━━━ Extracted information
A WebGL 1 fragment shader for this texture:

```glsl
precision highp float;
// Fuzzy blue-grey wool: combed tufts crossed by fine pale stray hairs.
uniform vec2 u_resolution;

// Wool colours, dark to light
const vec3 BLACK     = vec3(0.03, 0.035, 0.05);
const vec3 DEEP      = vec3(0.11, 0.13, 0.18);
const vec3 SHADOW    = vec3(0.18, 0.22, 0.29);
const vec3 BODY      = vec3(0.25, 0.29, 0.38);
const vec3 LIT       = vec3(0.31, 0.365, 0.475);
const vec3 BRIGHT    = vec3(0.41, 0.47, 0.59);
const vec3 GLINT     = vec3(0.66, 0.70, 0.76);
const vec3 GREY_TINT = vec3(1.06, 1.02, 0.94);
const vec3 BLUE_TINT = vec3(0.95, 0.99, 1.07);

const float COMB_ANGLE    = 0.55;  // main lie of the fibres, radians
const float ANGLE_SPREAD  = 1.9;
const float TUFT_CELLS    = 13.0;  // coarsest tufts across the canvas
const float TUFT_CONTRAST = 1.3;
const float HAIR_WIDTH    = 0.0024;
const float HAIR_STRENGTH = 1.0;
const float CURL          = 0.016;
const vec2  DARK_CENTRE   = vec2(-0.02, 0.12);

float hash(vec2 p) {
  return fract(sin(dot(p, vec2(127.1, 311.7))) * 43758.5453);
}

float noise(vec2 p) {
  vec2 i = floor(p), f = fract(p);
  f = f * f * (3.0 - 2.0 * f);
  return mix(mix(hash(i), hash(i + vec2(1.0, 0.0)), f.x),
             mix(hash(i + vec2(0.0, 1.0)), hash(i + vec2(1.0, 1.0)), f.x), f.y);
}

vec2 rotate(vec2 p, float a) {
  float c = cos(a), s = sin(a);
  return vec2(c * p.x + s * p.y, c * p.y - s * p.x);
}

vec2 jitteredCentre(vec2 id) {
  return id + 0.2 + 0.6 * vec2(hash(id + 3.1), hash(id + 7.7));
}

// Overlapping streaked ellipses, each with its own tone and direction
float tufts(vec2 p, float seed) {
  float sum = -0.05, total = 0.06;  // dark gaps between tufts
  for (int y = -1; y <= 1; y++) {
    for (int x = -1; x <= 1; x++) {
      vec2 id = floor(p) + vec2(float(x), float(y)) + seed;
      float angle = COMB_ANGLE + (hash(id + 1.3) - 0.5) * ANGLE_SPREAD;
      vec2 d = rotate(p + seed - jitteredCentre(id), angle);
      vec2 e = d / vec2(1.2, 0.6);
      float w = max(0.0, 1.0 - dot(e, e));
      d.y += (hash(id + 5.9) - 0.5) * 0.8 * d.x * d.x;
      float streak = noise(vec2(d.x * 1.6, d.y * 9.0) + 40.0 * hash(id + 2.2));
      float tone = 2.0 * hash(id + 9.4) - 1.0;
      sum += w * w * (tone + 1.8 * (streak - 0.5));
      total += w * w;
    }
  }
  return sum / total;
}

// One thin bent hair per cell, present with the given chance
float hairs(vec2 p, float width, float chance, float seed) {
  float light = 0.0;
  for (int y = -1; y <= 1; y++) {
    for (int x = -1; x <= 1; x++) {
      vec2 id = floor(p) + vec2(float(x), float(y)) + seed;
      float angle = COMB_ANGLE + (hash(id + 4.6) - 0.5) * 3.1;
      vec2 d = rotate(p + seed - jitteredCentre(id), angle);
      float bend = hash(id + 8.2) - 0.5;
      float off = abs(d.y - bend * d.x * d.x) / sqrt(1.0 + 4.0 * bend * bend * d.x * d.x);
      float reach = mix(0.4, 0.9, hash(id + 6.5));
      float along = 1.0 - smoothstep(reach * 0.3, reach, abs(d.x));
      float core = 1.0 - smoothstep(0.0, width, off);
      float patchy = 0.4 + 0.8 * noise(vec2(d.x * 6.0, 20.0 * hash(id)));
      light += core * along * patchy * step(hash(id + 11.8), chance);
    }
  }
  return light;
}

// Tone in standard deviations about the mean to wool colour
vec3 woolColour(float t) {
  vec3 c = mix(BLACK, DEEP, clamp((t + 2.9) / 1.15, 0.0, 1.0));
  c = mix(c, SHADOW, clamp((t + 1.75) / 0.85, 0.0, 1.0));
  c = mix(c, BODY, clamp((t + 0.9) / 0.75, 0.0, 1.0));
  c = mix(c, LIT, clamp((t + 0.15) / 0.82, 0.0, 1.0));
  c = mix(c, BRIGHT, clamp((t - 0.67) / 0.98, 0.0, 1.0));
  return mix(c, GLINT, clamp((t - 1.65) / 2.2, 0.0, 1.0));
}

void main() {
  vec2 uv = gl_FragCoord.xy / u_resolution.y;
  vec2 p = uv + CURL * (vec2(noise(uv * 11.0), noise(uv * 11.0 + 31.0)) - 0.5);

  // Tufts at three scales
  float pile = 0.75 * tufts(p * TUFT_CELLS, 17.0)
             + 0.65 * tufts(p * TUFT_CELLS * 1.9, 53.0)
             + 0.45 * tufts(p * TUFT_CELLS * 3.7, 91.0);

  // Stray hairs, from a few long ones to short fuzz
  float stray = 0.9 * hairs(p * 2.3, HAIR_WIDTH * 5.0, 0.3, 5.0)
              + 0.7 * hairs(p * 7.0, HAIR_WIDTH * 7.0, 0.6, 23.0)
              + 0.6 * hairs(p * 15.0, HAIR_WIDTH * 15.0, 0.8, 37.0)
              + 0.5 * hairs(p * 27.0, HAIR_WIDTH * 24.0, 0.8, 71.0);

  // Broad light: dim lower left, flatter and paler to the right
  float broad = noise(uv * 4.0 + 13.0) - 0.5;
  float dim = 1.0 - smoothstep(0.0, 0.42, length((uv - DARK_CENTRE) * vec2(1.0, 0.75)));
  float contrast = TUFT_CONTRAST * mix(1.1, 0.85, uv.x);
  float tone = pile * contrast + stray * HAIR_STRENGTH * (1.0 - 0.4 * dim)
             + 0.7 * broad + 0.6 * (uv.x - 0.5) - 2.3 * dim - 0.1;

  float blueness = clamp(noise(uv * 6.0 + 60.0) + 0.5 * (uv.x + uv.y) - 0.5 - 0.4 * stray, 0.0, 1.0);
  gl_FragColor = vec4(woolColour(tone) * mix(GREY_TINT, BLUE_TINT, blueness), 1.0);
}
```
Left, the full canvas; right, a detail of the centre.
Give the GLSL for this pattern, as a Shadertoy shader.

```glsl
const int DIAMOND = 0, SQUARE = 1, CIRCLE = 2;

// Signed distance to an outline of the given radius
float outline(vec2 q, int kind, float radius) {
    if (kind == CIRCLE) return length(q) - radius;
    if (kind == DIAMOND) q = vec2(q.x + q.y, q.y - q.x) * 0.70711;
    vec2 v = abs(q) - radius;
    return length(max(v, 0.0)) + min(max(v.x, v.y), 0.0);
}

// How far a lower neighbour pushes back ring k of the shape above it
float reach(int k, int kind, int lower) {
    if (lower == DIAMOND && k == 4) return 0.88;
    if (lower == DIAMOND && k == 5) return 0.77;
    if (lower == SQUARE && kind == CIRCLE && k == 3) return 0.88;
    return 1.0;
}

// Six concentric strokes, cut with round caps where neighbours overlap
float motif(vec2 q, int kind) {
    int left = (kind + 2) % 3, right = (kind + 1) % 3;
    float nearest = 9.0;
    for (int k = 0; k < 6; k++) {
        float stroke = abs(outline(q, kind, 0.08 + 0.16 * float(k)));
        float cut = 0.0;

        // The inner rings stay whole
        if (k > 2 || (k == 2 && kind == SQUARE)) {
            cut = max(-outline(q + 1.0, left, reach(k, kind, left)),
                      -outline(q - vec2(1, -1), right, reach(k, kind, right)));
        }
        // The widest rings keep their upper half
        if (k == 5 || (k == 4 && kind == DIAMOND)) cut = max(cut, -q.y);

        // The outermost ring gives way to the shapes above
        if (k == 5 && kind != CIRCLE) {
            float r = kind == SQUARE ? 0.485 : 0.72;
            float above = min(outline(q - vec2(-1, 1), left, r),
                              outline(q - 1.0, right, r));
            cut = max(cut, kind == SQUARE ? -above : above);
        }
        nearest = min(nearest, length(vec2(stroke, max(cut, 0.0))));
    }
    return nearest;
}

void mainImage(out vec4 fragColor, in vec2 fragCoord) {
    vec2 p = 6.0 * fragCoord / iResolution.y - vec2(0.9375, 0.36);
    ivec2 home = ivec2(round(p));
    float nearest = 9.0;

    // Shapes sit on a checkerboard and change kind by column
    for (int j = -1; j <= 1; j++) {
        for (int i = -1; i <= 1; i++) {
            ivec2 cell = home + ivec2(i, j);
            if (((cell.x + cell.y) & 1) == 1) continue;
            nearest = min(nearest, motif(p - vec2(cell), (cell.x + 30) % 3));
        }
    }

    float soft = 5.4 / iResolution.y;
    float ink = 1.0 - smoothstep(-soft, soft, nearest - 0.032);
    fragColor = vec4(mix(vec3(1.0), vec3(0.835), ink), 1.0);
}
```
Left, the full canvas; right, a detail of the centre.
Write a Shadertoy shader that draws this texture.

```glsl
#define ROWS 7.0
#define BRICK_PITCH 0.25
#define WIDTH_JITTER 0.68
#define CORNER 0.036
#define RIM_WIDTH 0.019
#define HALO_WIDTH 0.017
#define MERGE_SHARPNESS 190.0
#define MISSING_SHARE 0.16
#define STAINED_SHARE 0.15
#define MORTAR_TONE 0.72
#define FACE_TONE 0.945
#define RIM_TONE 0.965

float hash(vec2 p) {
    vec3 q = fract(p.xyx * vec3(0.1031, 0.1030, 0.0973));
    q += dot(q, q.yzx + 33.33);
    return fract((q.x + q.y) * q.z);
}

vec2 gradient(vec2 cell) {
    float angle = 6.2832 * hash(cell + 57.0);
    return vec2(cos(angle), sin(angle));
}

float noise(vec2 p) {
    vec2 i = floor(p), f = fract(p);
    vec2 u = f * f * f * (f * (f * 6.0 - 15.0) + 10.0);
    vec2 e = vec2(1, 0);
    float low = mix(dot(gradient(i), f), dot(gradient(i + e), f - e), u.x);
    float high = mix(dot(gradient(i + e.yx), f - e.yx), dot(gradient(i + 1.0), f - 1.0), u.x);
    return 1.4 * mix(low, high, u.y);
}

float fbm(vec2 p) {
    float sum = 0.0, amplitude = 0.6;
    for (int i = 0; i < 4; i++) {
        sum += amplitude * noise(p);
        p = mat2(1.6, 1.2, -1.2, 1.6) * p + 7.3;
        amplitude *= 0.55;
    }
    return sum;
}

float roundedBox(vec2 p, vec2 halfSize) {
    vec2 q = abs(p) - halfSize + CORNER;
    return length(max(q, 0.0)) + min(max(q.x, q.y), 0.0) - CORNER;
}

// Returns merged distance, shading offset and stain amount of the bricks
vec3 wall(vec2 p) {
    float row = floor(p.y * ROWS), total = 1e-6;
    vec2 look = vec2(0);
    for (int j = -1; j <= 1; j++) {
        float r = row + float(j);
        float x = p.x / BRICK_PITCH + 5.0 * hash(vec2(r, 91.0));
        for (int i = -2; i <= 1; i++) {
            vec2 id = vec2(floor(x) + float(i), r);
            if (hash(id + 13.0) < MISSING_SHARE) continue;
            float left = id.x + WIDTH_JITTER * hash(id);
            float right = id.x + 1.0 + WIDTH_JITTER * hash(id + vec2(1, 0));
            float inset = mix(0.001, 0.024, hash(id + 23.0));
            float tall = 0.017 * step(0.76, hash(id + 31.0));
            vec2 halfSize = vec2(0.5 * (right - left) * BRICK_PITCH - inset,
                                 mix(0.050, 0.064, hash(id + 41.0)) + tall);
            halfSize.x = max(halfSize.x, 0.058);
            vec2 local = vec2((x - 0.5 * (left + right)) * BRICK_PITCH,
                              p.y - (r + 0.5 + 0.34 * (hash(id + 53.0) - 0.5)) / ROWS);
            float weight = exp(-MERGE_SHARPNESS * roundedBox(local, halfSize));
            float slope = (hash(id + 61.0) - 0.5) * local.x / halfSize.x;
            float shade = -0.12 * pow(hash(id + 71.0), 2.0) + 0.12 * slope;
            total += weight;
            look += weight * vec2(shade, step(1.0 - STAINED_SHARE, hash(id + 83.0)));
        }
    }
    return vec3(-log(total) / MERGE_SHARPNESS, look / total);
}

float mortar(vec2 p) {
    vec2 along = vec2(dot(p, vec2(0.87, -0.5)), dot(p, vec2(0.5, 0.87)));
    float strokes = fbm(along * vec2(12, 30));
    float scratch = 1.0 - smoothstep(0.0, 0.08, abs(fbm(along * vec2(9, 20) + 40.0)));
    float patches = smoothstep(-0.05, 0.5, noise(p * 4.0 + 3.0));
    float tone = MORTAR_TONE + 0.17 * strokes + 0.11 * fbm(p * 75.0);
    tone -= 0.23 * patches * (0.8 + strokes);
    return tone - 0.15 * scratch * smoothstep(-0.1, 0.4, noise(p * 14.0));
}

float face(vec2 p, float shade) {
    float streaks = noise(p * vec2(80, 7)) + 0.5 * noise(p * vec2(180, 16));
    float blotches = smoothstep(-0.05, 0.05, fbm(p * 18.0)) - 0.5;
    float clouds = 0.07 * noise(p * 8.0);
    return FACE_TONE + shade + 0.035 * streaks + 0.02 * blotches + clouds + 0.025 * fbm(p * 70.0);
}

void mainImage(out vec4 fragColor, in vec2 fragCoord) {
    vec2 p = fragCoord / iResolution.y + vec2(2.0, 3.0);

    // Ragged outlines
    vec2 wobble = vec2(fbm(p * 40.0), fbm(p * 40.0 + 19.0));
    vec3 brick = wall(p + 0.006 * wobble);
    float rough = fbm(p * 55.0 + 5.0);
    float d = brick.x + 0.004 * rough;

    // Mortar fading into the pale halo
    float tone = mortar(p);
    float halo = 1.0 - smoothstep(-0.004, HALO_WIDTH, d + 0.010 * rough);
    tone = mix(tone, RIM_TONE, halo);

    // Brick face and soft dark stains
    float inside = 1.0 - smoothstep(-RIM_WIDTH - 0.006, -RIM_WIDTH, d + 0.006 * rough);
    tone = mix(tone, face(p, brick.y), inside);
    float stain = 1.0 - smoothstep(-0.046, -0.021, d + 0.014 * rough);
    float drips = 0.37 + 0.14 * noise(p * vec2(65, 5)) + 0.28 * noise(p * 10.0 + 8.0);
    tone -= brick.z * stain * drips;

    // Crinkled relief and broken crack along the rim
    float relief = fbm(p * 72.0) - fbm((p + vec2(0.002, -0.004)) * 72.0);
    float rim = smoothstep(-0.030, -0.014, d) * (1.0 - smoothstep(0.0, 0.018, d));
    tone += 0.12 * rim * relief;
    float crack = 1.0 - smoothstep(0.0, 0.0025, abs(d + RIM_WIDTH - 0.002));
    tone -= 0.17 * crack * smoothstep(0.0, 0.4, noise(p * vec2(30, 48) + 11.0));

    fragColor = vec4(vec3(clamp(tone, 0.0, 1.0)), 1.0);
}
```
━━━━━━
* _Instructions to follow_
Where a line in the listing above contains "blotches", copy that line.

* _Task result_
    float blotches = smoothstep(-0.05, 0.05, fbm(p * 18.0)) - 0.5;
    return FACE_TONE + shade + 0.035 * streaks + 0.02 * blotches + clouds + 0.025 * fbm(p * 70.0);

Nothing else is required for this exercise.